== Segment start ==

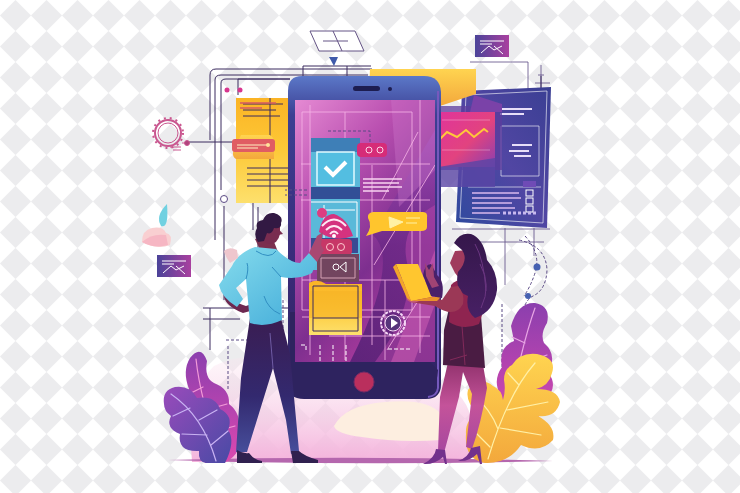
<!DOCTYPE html>
<html lang="en">
<head>
<meta charset="utf-8">
<title>App design team</title>
<style>
:root{--navy:#2b2a6b;--ink:#3a2a5e;--violet:#6a3fa6;--purple:#a347b5;--magenta:#d8368f;--pink:#f3a9d3;--yellow:#fdc62f;--gold:#f5a623;--cyan:#5cc9e6;--sky:#a9e4f0;--plum:#4b1d4f;--skin:#6d2850;--tile:#ececee}
html,body{margin:0;background:#fff}
body{width:740px;height:493px;overflow:hidden}
svg{display:block}
.line{fill:none;stroke:var(--ink);stroke-width:1}
.fine{fill:none;stroke:#5b4a85;stroke-width:.8}
.dash{fill:none;stroke:#5b4a85;stroke-width:1;stroke-dasharray:3 2}
.white{fill:none;stroke:#fff;stroke-width:1}
.glow{fill:none;stroke:#f6b4e6;stroke-width:.8}
.vein{fill:none;stroke-width:1.2;stroke-linecap:round}
</style>
</head>
<body>
<svg width="740" height="493" viewBox="0 0 740 493" role="img" aria-label="Two designers building an app on a giant smartphone">
<defs>
<pattern id="tiles" width="31" height="31" patternUnits="userSpaceOnUse"><rect width="31" height="31" fill="#fff"/><polygon points="15.500,0 31,15.500 15.500,31 0,15.500" fill="var(--tile)"/></pattern>
<linearGradient id="frame" x2="0" y2="1"><stop offset="0" stop-color="#5b78c8"/><stop offset=".12" stop-color="#3c3f93"/><stop offset=".6" stop-color="#3a2a78"/><stop offset="1" stop-color="#2d2360"/></linearGradient>
<linearGradient id="screen" x2=".6" y2="1"><stop offset="0" stop-color="#e58ad3"/><stop offset=".35" stop-color="#b94fb0"/><stop offset=".7" stop-color="#7d2f8f"/><stop offset="1" stop-color="#b13c9e"/></linearGradient>
<linearGradient id="shade" x2="0" y2="1"><stop offset="0" stop-color="#a04bb8"/><stop offset=".5" stop-color="#6b2886"/><stop offset="1" stop-color="#4e1f73"/></linearGradient>
<linearGradient id="sun" x2="0" y2="1"><stop offset="0" stop-color="#fbb324"/><stop offset=".5" stop-color="#fdc938"/><stop offset="1" stop-color="#fde06d"/></linearGradient>
<linearGradient id="panel" x1="1" x2="0" y2="1"><stop offset="0" stop-color="#3a3f93"/><stop offset=".5" stop-color="#5146a3"/><stop offset="1" stop-color="#2f4a9e"/></linearGradient>
<linearGradient id="chart" x2="1" y2="1"><stop offset="0" stop-color="#e0349b"/><stop offset=".55" stop-color="#e2437f"/><stop offset="1" stop-color="#8a3fb0"/></linearGradient>
<linearGradient id="shirt" x2="1" y2="1"><stop offset="0" stop-color="#86dced"/><stop offset="1" stop-color="#3fa9d8"/></linearGradient>
<linearGradient id="trousers" x2="0" y2="1"><stop offset="0" stop-color="#3b1c4f"/><stop offset=".6" stop-color="#33296f"/><stop offset="1" stop-color="#474f9c"/></linearGradient>
<linearGradient id="hair" x2="0" y2="1"><stop offset="0" stop-color="#35174b"/><stop offset="1" stop-color="#472064"/></linearGradient>
<linearGradient id="legs" x2="0" y2="1"><stop offset="0" stop-color="#8d2f69"/><stop offset=".5" stop-color="#c4539a"/><stop offset="1" stop-color="#a6479f"/></linearGradient>
<linearGradient id="orchid" x2="0" y2="1"><stop offset="0" stop-color="#8b3fae"/><stop offset="1" stop-color="#dd48b0"/></linearGradient>
<linearGradient id="indigo" x2="1" y2="1"><stop offset="0" stop-color="#9a4bbb"/><stop offset="1" stop-color="#494aa5"/></linearGradient>
<linearGradient id="amber" x2="0" y2="1"><stop offset="0" stop-color="#ffd450"/><stop offset="1" stop-color="#f3a83c"/></linearGradient>
<linearGradient id="floor" x2="0" y2="1"><stop offset="0" stop-color="#fbe3ef" stop-opacity=".3"/><stop offset="1" stop-color="#f4b3dc"/></linearGradient>
<linearGradient id="tag" x2="1"><stop offset="0" stop-color="#4b4399"/><stop offset="1" stop-color="#a9409f"/></linearGradient>
<clipPath id="screen-clip"><path d="M295 100H435V362H295Z"/></clipPath>
<g id="note"><rect width="34" height="22" fill="url(#tag)"/><path class="white" d="M5 6h24M5 9h12M6 18l8-7 5 4 8-4M19 11l9 8"/></g>
</defs>

<rect id="backdrop" width="740" height="493" fill="url(#tiles)"/>

<g id="ground">
<path d="M192 462Q186 392 214 366Q240 352 288 358L445 384Q482 404 470 462Z" fill="url(#floor)"/>
<path d="M334 426Q345 405 385 402Q428 398 441 414V440Q400 443 362 437Q336 434 334 426Z" fill="#fdeee0"/>
<path d="M168 460Q360 455 553 461Q360 466 168 460Z" fill="#b567ae"/>
</g>

<g id="wireframes">
<path class="line" d="M210 140V75Q210 69 216 69H372M215 240V80Q215 75 221 75H368M221 190V83Q221 79 226 79H290" stroke="#b4568e"/>
<path class="line" d="M238 95V79H290M303 78V66H371M347 66V78M187 142H236M224 206V300M203 308H290M203 319H240M210 308V350M253 202V230M258 207V300"/>
<circle cx="227" cy="90" r="2.500" fill="var(--magenta)"/><circle cx="240" cy="90" r="2.500" fill="var(--magenta)"/>
<path d="M310 31H355L364 51H319ZM333 31L342 51M323 41H348" fill="#fff" stroke="#655486"/>
<polygon points="329,57 338,57 334,66" fill="#3f5aaa"/>
<path class="fine" d="M470 62H528V91M541 65V90M538 75H544M535 83H550M480 242H544M505 228V285M534 228V256M452 229H550"/>
<path class="line" d="M541 76V90" stroke="#d44672"/>
<path class="dash" d="M519 240Q546 246 547 270Q546 290 533 296Q521 302 521 330V344M525 236Q540 252 536 270Q531 286 524 296M502 382V303"/>
<circle cx="537" cy="267" r="3.500" fill="#4661b1"/><circle cx="528" cy="296" r="3" fill="#4661b1"/>
<path class="dash" d="M268 300V346M283 300V362M226 340H250M228 346V390" />
<circle cx="224" cy="199" r="3.500" fill="#fff" stroke="#5b4a85"/>
</g>

<g id="dial" fill="none" stroke="#c9568f">
<circle cx="168" cy="133" r="13" stroke-width="2"/><circle cx="168" cy="133" r="10"/>
<circle cx="168" cy="133" r="15" stroke-width="2" stroke-dasharray="2 4"/>
<path d="M170 147h11M173 150h8M182 143h6"/><circle cx="187" cy="143" r="2.500" fill="#b0437d"/>
</g>
<g id="drop">
<path d="M167 204Q155 216 161 226Q169 229 167 204Z" fill="#70d1e1"/>
<path d="M142 242Q142 230 152 228Q163 226 166 233Q173 234 170 245Q157 250 142 242Z" fill="#f9cfd1"/>
<path d="M142 242Q152 233 166 235L168 245Q154 249 142 242Z" fill="#f6b6c3"/>
</g>
<use href="#note" x="157" y="255"/>
<use href="#note" x="475" y="35"/>

<g id="yellow-card">
<rect x="236" y="98" width="58" height="105" fill="url(#sun)"/>
<path class="line" d="M243 104H283M243 110H276M243 116H280M247 168H290M247 174H290M247 180H290M247 186H290M270 98V203" stroke="#fbe9a6"/>
<path d="M240 103h36M240 108h22" stroke="#d65b62" stroke-width="1.500"/>
<path d="M241 135H270Q276 139 274 147V159H236Q231 156 234 149Z" fill="url(#amber)"/>
<rect x="232" y="139" width="43" height="13" rx="3" fill="#e05c63"/>
<path d="M237 145H267M237 148H258" stroke="#fff0c1"/><circle cx="268" cy="145" r="2" fill="#ffe39a"/>
</g>

<g id="blue-panel">
<path d="M462 91L551 87L547 228L456 222Z" fill="url(#panel)"/>
<path class="white" d="M466 95L547 91L543 223L460 218ZM501 126H539V176H501ZM468 187H541" opacity=".6"/>
<path d="M496 109h36M500 114h24M512 145h20M509 151h20M514 156h17" stroke="#e7def8" stroke-width="2"/>
<path d="M472 193h47M472 198h49M472 203h40M472 208h43M472 213h28" stroke="#d9b8ed" stroke-width="1.500"/>
<g fill="none" stroke="#fff"><rect x="526" y="190" width="7" height="6"/><rect x="526" y="198" width="7" height="6"/><rect x="526" y="206" width="7" height="6"/></g>
<path d="M503 213H536" stroke="#c7b8ef" stroke-width="3" stroke-dasharray="3 2"/>
<path d="M523 181H536V187H523Z" fill="#6f4bb6"/>
</g>

<g id="chart-card">
<path d="M370 69H476V94L440 106H368Z" fill="url(#amber)"/>
<path d="M438 106H478L502 106V170H438Z" fill="#5c3c9e" opacity=".75"/>
<path d="M474 95L502 104V112H470Z" fill="#7a42a8"/>
<rect x="438" y="112" width="57" height="55" fill="url(#chart)"/>
<path d="M438 167L495 158V187H438Z" fill="#5b45a6" opacity=".8"/>
<path d="M440 139L447 132L457 137L466 130L474 137L484 129L488 132" fill="none" stroke="#ffc83a" stroke-width="2"/>
<path class="white" d="M442 120H490M442 150H490" opacity=".3"/>
</g>

<g id="phone">
<path d="M302 76H424Q440 76 441 92V384Q441 399 426 399H304Q288 399 288 384V91Q288 76 302 76Z" fill="url(#frame)"/>
<path d="M438 91V388Q437 396 428 397" fill="none" stroke="#7659bd" stroke-width="2"/>
<path d="M290 312H295V362H430L438 370Q436 396 424 396H306Q290 396 290 382Z" fill="#2e235f"/>
<rect x="353" y="86" width="27" height="5" rx="2.500" fill="#1d1d50"/><circle cx="390" cy="89" r="2" fill="#1d1d50"/>
<g clip-path="url(#screen-clip)">
<rect x="295" y="100" width="140" height="262" fill="url(#screen)"/>
<path d="M435 130L373 235Q401 260 350 362H435Z" fill="url(#shade)" opacity=".8"/>
<path d="M435 205Q397 226 408 267Q414 308 375 362H435Z" fill="#bf4ab0" opacity=".45"/>
<path d="M435 250L391 362H414L435 304Z" fill="#e46bbd" opacity=".4"/>
<path d="M391 100H435V170L399 207Z" fill="#cf7acc" opacity=".35"/>
<path class="glow" d="M302 112H412V310H302ZM310 105V355M345 112V360M372 165V345M420 100V353M301 164H430M301 200H430M302 280H432M302 317H430M329 336H430M385 280V360M418 132L382 200M435 165L374 265M430 282L387 350"/>
<path d="M301 345h5v5M320 345v16M333 345v16M346 345v16M388 349h22" class="white" stroke-dasharray="4 2"/>
</g>
<circle cx="364" cy="382" r="10" fill="#ba2f5d"/>
<circle cx="364" cy="382" r="10" fill="none" stroke="#792b65"/>
</g>

<g id="screen-blocks">
<path d="M311 138H360V270H311Z" fill="#5ab9d9"/>
<path d="M311 138H360V152H311Z" fill="#3e7fb7"/>
<path d="M311 187H360V199H311Z" fill="#324f96"/><path d="M311 238H358V253H311Z" fill="#3a4b93"/>
<rect x="317" y="152" width="37" height="33" fill="#53bee1" stroke="#e1faff" stroke-width="1.500"/>
<path d="M325 167L333 175L346 162" fill="none" stroke="#fff" stroke-width="4"/>
<path class="white" d="M311 202H357V237M324 205V238M317 210H355"/>
<path class="dash" d="M328 131H370V145M307 190H285M307 195H285" stroke="#7c3584"/>
<g id="switch"><rect x="357" y="143" width="30" height="14" rx="4" fill="#d62c78"/><circle cx="369" cy="150" r="3" fill="none" stroke="#ffd5e8"/><circle cx="380" cy="150" r="3" fill="none" stroke="#ffd5e8"/></g>
<path d="M363 179H402M363 183H399M363 187H402M363 191H389" stroke="#f9d4f1" stroke-width="1.500"/>
<path d="M373 212H423Q428 212 427 218V227Q427 231 421 231H382L366 236Q373 226 368 218Q367 213 373 212Z" fill="#ffc52d"/>
<path d="M389 217L403 222L390 228ZM406 218H420M406 223H417" fill="#fff1a4" stroke="#fff1a4"/>
<path d="M319 232Q322 214 334 214Q347 218 353 236Q335 243 319 232Z" fill="#d5327f"/><circle cx="322" cy="213" r="5" fill="#dd3d81"/>
<path d="M322 226Q334 213 346 226M326 230Q334 222 342 230M330 234Q334 229 338 234" fill="none" stroke="#ffe9f4" stroke-width="2"/>
<circle cx="334" cy="236" r="2" fill="#fff"/>
<rect x="318" y="239" width="34" height="16" rx="4" fill="#c73767"/><circle cx="330" cy="247" r="3.500" fill="none" stroke="#ffc9cf"/><circle cx="341" cy="247" r="3.500" fill="none" stroke="#ffc9cf"/>
<rect x="317" y="254" width="42" height="28" fill="#72455f"/>
<path d="M321 258H355V278H321Z" fill="none" stroke="#d4a1b4"/><circle cx="336" cy="267" r="3" fill="none" stroke="#fff"/><path d="M340 267L346 262V272Z" fill="none" stroke="#fff"/>
<path d="M309 283Q317 278 326 284H362V335H309Z" fill="url(#sun)"/>
<path d="M309 291H362V318H309Z" fill="#f7b326" opacity=".6"/><path class="line" d="M313 286H358V331H313ZM313 318H358" stroke="#ffe889"/>
<g fill="none" stroke="#f5d6f5"><circle cx="393" cy="323" r="12" stroke-width="2" stroke-dasharray="3 1"/><circle cx="393" cy="323" r="8" fill="#57347b"/></g><polygon points="391,318 398,323 391,328" fill="#fff"/>
</g>

<g id="left-leaves">
<path d="M185 414Q180 400 189 389Q182 371 190 358Q201 344 207 361Q204 378 214 383Q230 389 229 404Q242 414 238 430Q245 453 224 463H205Z" fill="url(#orchid)"/>
<path class="vein" d="M196 359Q200 398 222 462M203 387L189 394M209 409L227 404M213 432L235 426" stroke="#f29ad8"/>
<path d="M164 404Q162 390 175 387Q190 385 197 398Q215 395 220 409Q234 416 228 430Q236 441 225 463H206Q198 462 199 451Q177 452 180 434Q165 428 171 416Q164 411 164 404Z" fill="url(#indigo)"/>
<path class="vein" d="M171 394Q203 416 216 461M190 408L173 416M199 420L217 410M207 435L182 434M211 445L228 431" stroke="#c9b3f3"/>
</g>

<g id="right-leaves">
<path d="M511 326Q518 302 535 303Q551 306 547 323Q540 334 544 343Q558 355 548 372Q560 388 543 402Q541 424 519 431H488Q490 407 501 396Q492 381 502 367Q498 347 514 341Z" fill="url(#orchid)"/>
<path class="vein" d="M535 308Q520 350 507 425M525 343L512 337M521 364L547 355M515 386L544 380" stroke="#e8a5e4"/>
<path d="M512 365Q520 352 537 354Q557 358 552 373Q549 386 536 389Q558 389 560 402Q556 418 538 416Q556 426 553 440Q540 454 521 445Q508 464 485 463Q464 459 466 434Q465 419 478 415Q465 401 468 390Q479 375 493 386Q502 390 503 400Q506 390 504 380Q504 369 512 365Z" fill="url(#amber)"/>
<path class="vein" d="M535 363Q507 395 488 459M473 394Q491 410 498 429M519 385L508 373M507 410L548 402M500 428L541 435M490 447L473 430" stroke="#fff0a6"/>
</g>

<g id="man">
<path d="M250 318L241 378L236 452H247L273 368L286 420L291 454L299 451L290 354L279 310Z" fill="url(#trousers)"/>
<path d="M273 368L270 333" fill="none" stroke="#6f5ba4"/>
<path d="M237 450Q243 454 249 453Q254 460 262 461V463H237ZM291 451H299Q304 456 318 460V463H293Z" fill="#30204f"/>
<path d="M234 289Q230 302 246 306L254 303V310L243 313Q225 306 224 296Z" fill="var(--skin)"/>
<path d="M255 239L271 234L278 252L263 256Z" fill="#7b304f"/>
<path d="M255 247Q238 253 232 266L219 285Q221 297 237 307L243 299L236 288L246 279L250 323Q265 328 282 320L281 277Q299 280 312 273L318 259L309 253L300 263Q290 263 276 249Z" fill="url(#shirt)"/>
<path d="M246 279Q249 269 247 263M256 251Q270 260 276 251M264 296Q268 309 280 314M281 277L272 267" fill="none" stroke="#318fc2"/>
<path d="M309 253L317 236L323 232L321 245L324 250L317 262Z" fill="#a94872"/>
<path d="M263 220L280 222L280 234Q278 244 269 244L258 239Z" fill="#792d50"/>
<path d="M275 225L283 234L278 235" fill="#792d50"/>
<path d="M258 242Q253 235 257 228Q255 221 263 220Q266 212 274 213Q284 216 281 223Q282 229 274 228Q272 235 267 233L264 241Z" fill="#321943"/>
<path d="M230 263Q225 256 224 251Q229 246 237 250L238 258Z" fill="#eec6cd"/>
</g>

<g id="woman">
<path d="M449 358L482 359L487 388Q481 424 472 449L466 447L472 394L463 372L459 397L444 453L438 451L440 397Z" fill="url(#legs)"/>
<path d="M436 449L445 450L447 464H445L443 457Q434 465 423 464Q435 458 436 449ZM471 448L480 446L482 464H480L477 454Q469 462 458 461Q469 457 471 448Z" fill="#73318c"/>
<path d="M451 300L444 330L443 365L485 368L481 315Z" fill="#4a1c43"/>
<path d="M451 285Q459 276 474 281L485 306L479 324Q463 331 449 322Z" fill="#8f2450"/>
<path d="M450 360L467 355M462 326L465 365" fill="none" stroke="#822a5a"/>
<path d="M455 251L469 250L469 277Q461 282 455 273L450 263Z" fill="#a03b5d"/>
<path d="M454 243Q460 232 471 234Q484 239 487 260Q498 272 497 290Q494 312 475 318Q465 310 468 296Q454 291 458 272Q469 260 462 250Z" fill="url(#hair)"/>
<path d="M475 244Q484 260 486 291M480 264Q492 285 481 308" fill="none" stroke="#6b3681"/>
<path d="M458 286Q465 294 463 304Q455 319 435 306L410 302L403 289L417 293L442 300L451 287Z" fill="#9b3856"/>
<path d="M401 281L419 301Q413 305 407 300Z" fill="#c55a76"/>
<path d="M396 264H418L432 297L411 301Z" fill="#ffc62f"/>
<path d="M411 301L432 297L442 296L437 301Z" fill="#e9922b"/>
<path d="M396 264L411 301L407 298L393 267Z" fill="#f3a529"/>
<path d="M423 275Q425 264 431 264L437 275Q445 281 442 298L431 296Z" fill="#492069"/>
<path d="M426 276L425 263L429 270L433 263L434 277L439 286L432 288Z" fill="#a04474"/>
</g>
</svg>
</body>
</html>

== Segment end ==

• REQUIRED WORK: Provide a count of the lines in the data above that include the word "body", stating the number alone.

• RESPONSE TO THIS TASK: 4